Going South: Everywhere Roadie
In the lead-up to South By Southwest, TMN is profiling four Aussies heading to Austin for their first crack at the sprawling festival. First up: muso-run Melbourne startup Everywhere Roadie.
Everywhere Roadie is a little like Airbnb for gear hire – it offers the opportunity for people with a resource going spare to connect with the people who could use it. The benefit for musicians is twofold, allowing them to save money on renting amps and instruments when they’re on tour as well as making extra cash out of their gear when they’re not using it (with a charitable bonus, as the site donates 30% of profits to Support Act). So it’s no surprise that the site is the brainchild of two working musos: Kate Bradley of Dark Fair, and Liz Thomas of Ouch My Face and The Loveless.
“Everywhere Roadie was born out of frustration,” Kate tells TMN. “We are both in independent bands and we were constantly coming back from tours in deficits – it was just becoming really impossible to consider doing a tour or getting out and doing regional shows.

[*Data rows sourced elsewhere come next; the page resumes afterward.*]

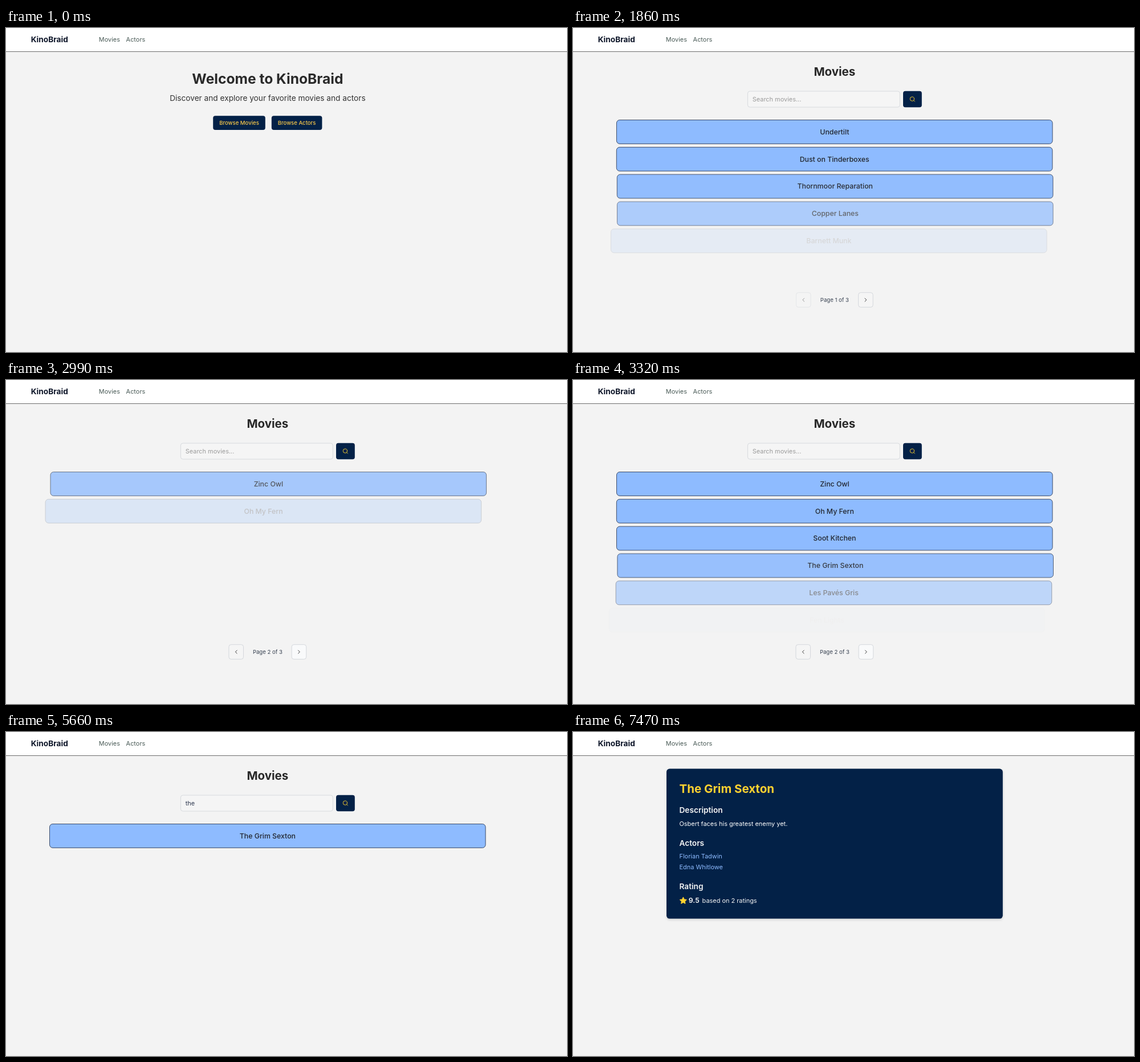
These frames come from a looping animation (984 by 569 pixels, 8 s). An HTML page:

```html
<!DOCTYPE html>
<html lang="en">
<head>
<meta charset="utf-8">
<title>Movie browser</title>
<style>
html, body { margin: 0; width: 100%; height: 100%; overflow: hidden; background: #f3f3f3; }
svg { display: block; width: 984px; height: 569px; font-family: Inter, "Liberation Sans", sans-serif; font-optical-sizing: none; }
text { white-space: pre; }
.card { filter: drop-shadow(0 2px 2px #0002); }
</style>
</head>
<body>
<svg id="stage" viewBox="0 0 984 569"></svg>
<script>
const LOOP = 8000, MID = 458.9;
const NAVY = '#032147', GOLD = '#ffd230', BLUE = '#8ebbff';
const BRAND = 'KinoBraid', HERO = 'The Grim Sexton';
const PAGES = [
  ['Undertilt', 'Dust on Tinderboxes', 'Thornmoor Reparation', 'Copper Lanes', 'Barnett Munk', 'Nine Puddles'],
  ['Zinc Owl', 'Oh My Fern', 'Soot Kitchen', HERO, 'Les Pavés Gris', 'Fen Lights']
];
const stage = document.getElementById('stage');

const clamp = v => Math.max(0, Math.min(1, v));
const lighten = (color, amount) => `color-mix(in srgb, ${color}, #fff ${amount * 100}%)`;

// Opacity tween: 300 ms along cubic-bezier(.25, .1, .35, 1)
function fade(ms) {
  const u = clamp(ms / 300);
  const curve = (a, b, s) => 3 * (1 - s) ** 2 * s * a + 3 * (1 - s) * s * s * b + s ** 3;
  let lo = 0, hi = 1;
  for (let i = 0; i < 20; i++) {
    const m = (lo + hi) / 2;
    if (curve(.25, .35, m) < u) lo = m; else hi = m;
  }
  return u === 0 ? 0 : curve(.1, 1, hi);
}

// Remaining offset of a damped spring (stiffness 500, damping 25)
function spring(ms) {
  const s = Math.max(0, ms) / 1000, d = 12.5, w = Math.sqrt(500 - d * d);
  return 13.67 * Math.exp(-d * s) * (Math.cos(w * s) + d / w * Math.sin(w * s));
}

const text = (x, y, size, str, fill, weight = 400, anchor = 'start') =>
  `<text x="${x}" y="${y}" font-size="${size}" font-weight="${weight}" fill="${fill}" text-anchor="${anchor}">${str}</text>`;
const centred = (y, size, str, fill, weight, x = MID) => text(x, y, size, str, fill, weight, 'middle');
const box = (x, y, w, h, r, fill, stroke = 'none') =>
  `<rect x="${x}" y="${y}" width="${w}" height="${h}" rx="${r}" fill="${fill}" stroke="${stroke}" stroke-width=".8"/>`;
// Icons live on a 24-unit grid
const icon = (x, y, size, d, attrs) =>
  `<path transform="translate(${x - size / 2} ${y - size / 2}) scale(${size / 24})" d="${d}" stroke-width="2" stroke-linecap="round" stroke-linejoin="round" ${attrs}/>`;

const header = () =>
  '<rect width="984" height="41" fill="#fff"/><rect y="41" width="984" height="1" fill="#6e6e6e"/>' +
  text(43.7, 24.7, 13.67, BRAND, '#0f172a', 700) +
  text(162.8, 24, 10.93, 'Movies', '#4a5b57') + text(210.6, 24, 10.93, 'Actors', '#4a5b57');

const home = t =>
  centred(97.8, 24.6, 'Welcome to ' + BRAND, '#2a2a2a', 700) +
  centred(127.8, 13.67, 'Discover and explore your favorite movies and actors', '#333') +
  box(363.2, 154.3, 91.6, 24.7, 4, lighten(NAVY, .1 * clamp((t - 680) / 120))) +
  box(465.8, 154.3, 88.6, 24.7, 4, NAVY) +
  centred(170.3, 9.57, 'Browse Movies', '#fbc94a', 500, 409) +
  centred(170.3, 9.57, 'Browse Actors', '#fbc94a', 500, 510.1);

function row(i, title, age, hover) {
  const alpha = fade(age);
  if (!alpha) return '';
  const y = 161.5 + i * 47.83;
  return `<g opacity="${alpha}" transform="translate(${-spring(age)} 0)">` +
    box(76.5, y, 764.6, 41.9, 5.5, lighten(BLUE, hover), '#1d2b45') +
    centred(y + 25.2, 12.3, title, '#22262e', 500) + '</g>';
}

function search(t) {
  const keys = [4150, 4910, 5070, 5220];
  const typed = keys.filter(k => t >= k).length - 1;
  const caretX = [315, 318.8, 325.2, 331.6][typed];
  const caret = typed >= 0 && t < 5520 && (t - keys[typed]) % 1120 < 560;
  return centred(84.3, 20.5, 'Movies', '#282828', 700) +
    box(306.4, 111, 267, 28, 4, '#f5f5f5', '#d0d3d8') +
    (typed > 0 ? text(314.8, 129, 10.93, 'the'.slice(0, typed), '#2f3950')
               : text(314.8, 129, 10.93, 'Search movies...', '#9b9b9b')) +
    (caret ? `<rect x="${caretX}" y="118" width="1" height="14" fill="#222"/>` : '') +
    box(579, 110.7, 32.8, 28.6, 4, NAVY) +
    icon(595.3, 125, 10.93, 'M19 11a8 8 0 1 1-16 0a8 8 0 1 1 16 0M21 21l-4.35-4.35', `fill="none" stroke="${GOLD}"`);
}

function pager(page) {
  const shift = page * .5;
  const button = (x, d, fill, alpha) => `<g opacity="${alpha}">` + box(x - 12.8, 464.7, 25.6, 25.6, 4, fill, '#ccd0d6') +
    icon(x, 477.5, 10.93, d, 'fill="none" stroke="#222"') + '</g>';
  return button(404.2 - shift, 'm15 18-6-6 6-6', '#f5f5f5', page ? 1 : .5) +
    centred(481, 9.57, `Page ${page + 1} of 3`, '#374151') +
    button(513.4 + shift, 'm9 18 6-6-6-6', page ? '#f9fafb' : '#f5f5f5', 1);
}

function list(t) {
  if (t >= 5520) return search(t) + row(0, HERO, 999, .14 * clamp((t - 6800) / 150));
  const page = t < 2840 ? 0 : 1, start = page ? 2840 : 1442;
  // The pointer sweeps upwards over the rows on its way to the search field
  const sweep = i => i < 5 ? .1 * clamp(1 - Math.abs(t - 3920 + i * 55) / 90) : 0;
  return search(t) + PAGES[page].map((title, i) => row(i, title, t - start - i * 95, sweep(i))).join('') + pager(page);
}

function detail(t) {
  const age = t - 7168, x = 186.5;
  const heading = (y, str) => text(x, y, 13.67, str, '#f5f5f5', 600);
  const line = (y, str, fill, left = x) => text(left, y, 10.93, str, fill);
  return `<g opacity="${fade(age)}" transform="translate(0 ${spring(age)})">` +
    `<g class="card">${box(164, 64.5, 589.8, 263.2, 5.5, NAVY)}</g>` +
    text(x, 106.6, 20.5, HERO, GOLD, 700) +
    heading(142.2, 'Description') + line(164.5, 'Osbert faces his greatest enemy yet.', '#fff') +
    heading(199.7, 'Actors') + line(222, 'Florian Tadwin', BLUE) + line(241.2, 'Edna Whitlowe', BLUE) +
    heading(276.2, 'Rating') +
    icon(193.3, 295.9, 13.67, 'M12 2l3.1 6.3 6.9 1-5 4.9 1.2 6.8-6.2-3.2L5.8 21 7 14.2 2 9.3l6.9-1z', `fill="${GOLD}" stroke="${GOLD}"`) +
    text(202.8, 300.3, 12.3, '9.5', '#f5f5f5', 600) + line(300, 'based on 2 ratings', '#f5f5f5', 226.6) + '</g>';
}

function draw(now) {
  const t = now % LOOP;
  const view = t < 1470 ? home : t < 7170 ? list : detail;
  stage.innerHTML = header() + view(t);
  requestAnimationFrame(draw);
}
draw(0);
</script>
</body>
</html>
```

There were occasions where we had spent more than our performance fee just on hiring gear from a traditional backline company alone… then there were the extra expenses of accommodation, van hire and flights. We just thought there has got to be a better way of doing this.”
TMN: What’s made the biggest difference in terms of making Everywhere Roadie a success?
Liz: I think when we first launched, it was getting the support of local artists and local labels. The word-of-mouth spread quite quickly from that initial response and we knew then that we had something that people needed and would use, and also that they felt a connection with. I think too, that being musicians ourselves and having experienced first-hand some of the issues means we really understand the challenges independent artists face and how we can address them and try and solve them.
What’s been the biggest challenge so far?
Liz: There’s so much that we want to be doing on a daily basis, but we both work full-time jobs and have gigging bands of our own, so there was never a lot to spare in the first place. There’s just the two of us, so managing to cover all the various roles between us was a bit of a challenge initially. We both have skills that complement each-other (Kate has a technology and business innovation background, I have a music business and design background) so fortunately, we were able to balance that out pretty early on.
Going to SXSW is obviously a major step. How have you been preparing? What’s your game plan?
Kate: We’re headed to SXSW March to signal our ’launch’ into the US. It’s an incredible opportunity on many levels. Ultimately, we’re a still a startup and it’s our product that is leading us to growth. We want to fully capitalise on the SXSW experience and access the niche expertise and global knowledge the event attracts. So, we’ve been busy setting up meetings with new contacts. Austrade and Sounds Australia have already been very supportive to us as well and linking us to networking opportunities. We also intend on networking with bands from around the globe to enhance our membership while we are there too.
At what stage did you realise ER was export ready?
Liz: I think that the problem that we’re trying to help solve is experienced by musicians all over. I’d love it if my band could, for example, fly to Europe and use Everywhere Roadie to source all the gear, vans, techs and accommodation for the tour. I think soon after we launched and saw how quickly it was embraced and adopted by musicians, we realised that it could be a global service.
What are your expectations for SXSW? What are you most excited about?
Liz: We’re hoping that people connect with and embrace the service in the same way they have here. I’m excited to be on the ground talking to people, getting their feedback and seeing their responses to Everywhere Roadie. Outside of that I just can’t wait to take in as many events, keynotes and gigs as my body will let me! And of course the Aussie BBQ – It’s always comforting to see those familiar faces, feel a bit of home and just recharge a bit when you’re in such a chaotic environment. There’s so much on the schedule and we’ve only just really begun to make a plan, but we definitely can’t miss Cindy Wilson (B52s), Nile Rodgers, Chastity Belt, Zane Lowe, Jill Soloway and All Our Exes Live In Texas.
How valuable is bringing a whole bunch of creatives and industry folk together into one place?
Kate: There is obviously a marketing dimension to SXSW but it is also a huge knowledge hub. It’s a global knowledge network coming together to learn about new things and it enables people to develop new human connections that let’s say can potentially lead to new ideas emerging or further product innovation.
What’s next after SXSW?
Kate: Post SXSW we will be focused on building more functionality into the platform to address other needs our members have, as well as linking up with more businesses to benefit our members. We have quite a significant service roadmap to deliver over the next 6–18 months. We are also looking to build on our team too. It can’t just be the two of us for much longer. It’s a really exciting time.
What advice would you give to people trying to get a musician-focused service like this one off the ground? How do you recognise gaps in the market and get an idea going?
Liz: I think you have to be on the ground with the people you are trying to reach – you can’t just observe an issue from the sidelines and try and shove a solution in their face… you have to be experiencing it too. Also, show the faces behind the business…who are you? What do you do and why you are doing it? Reply to every email. Be accessible and let people connect with you.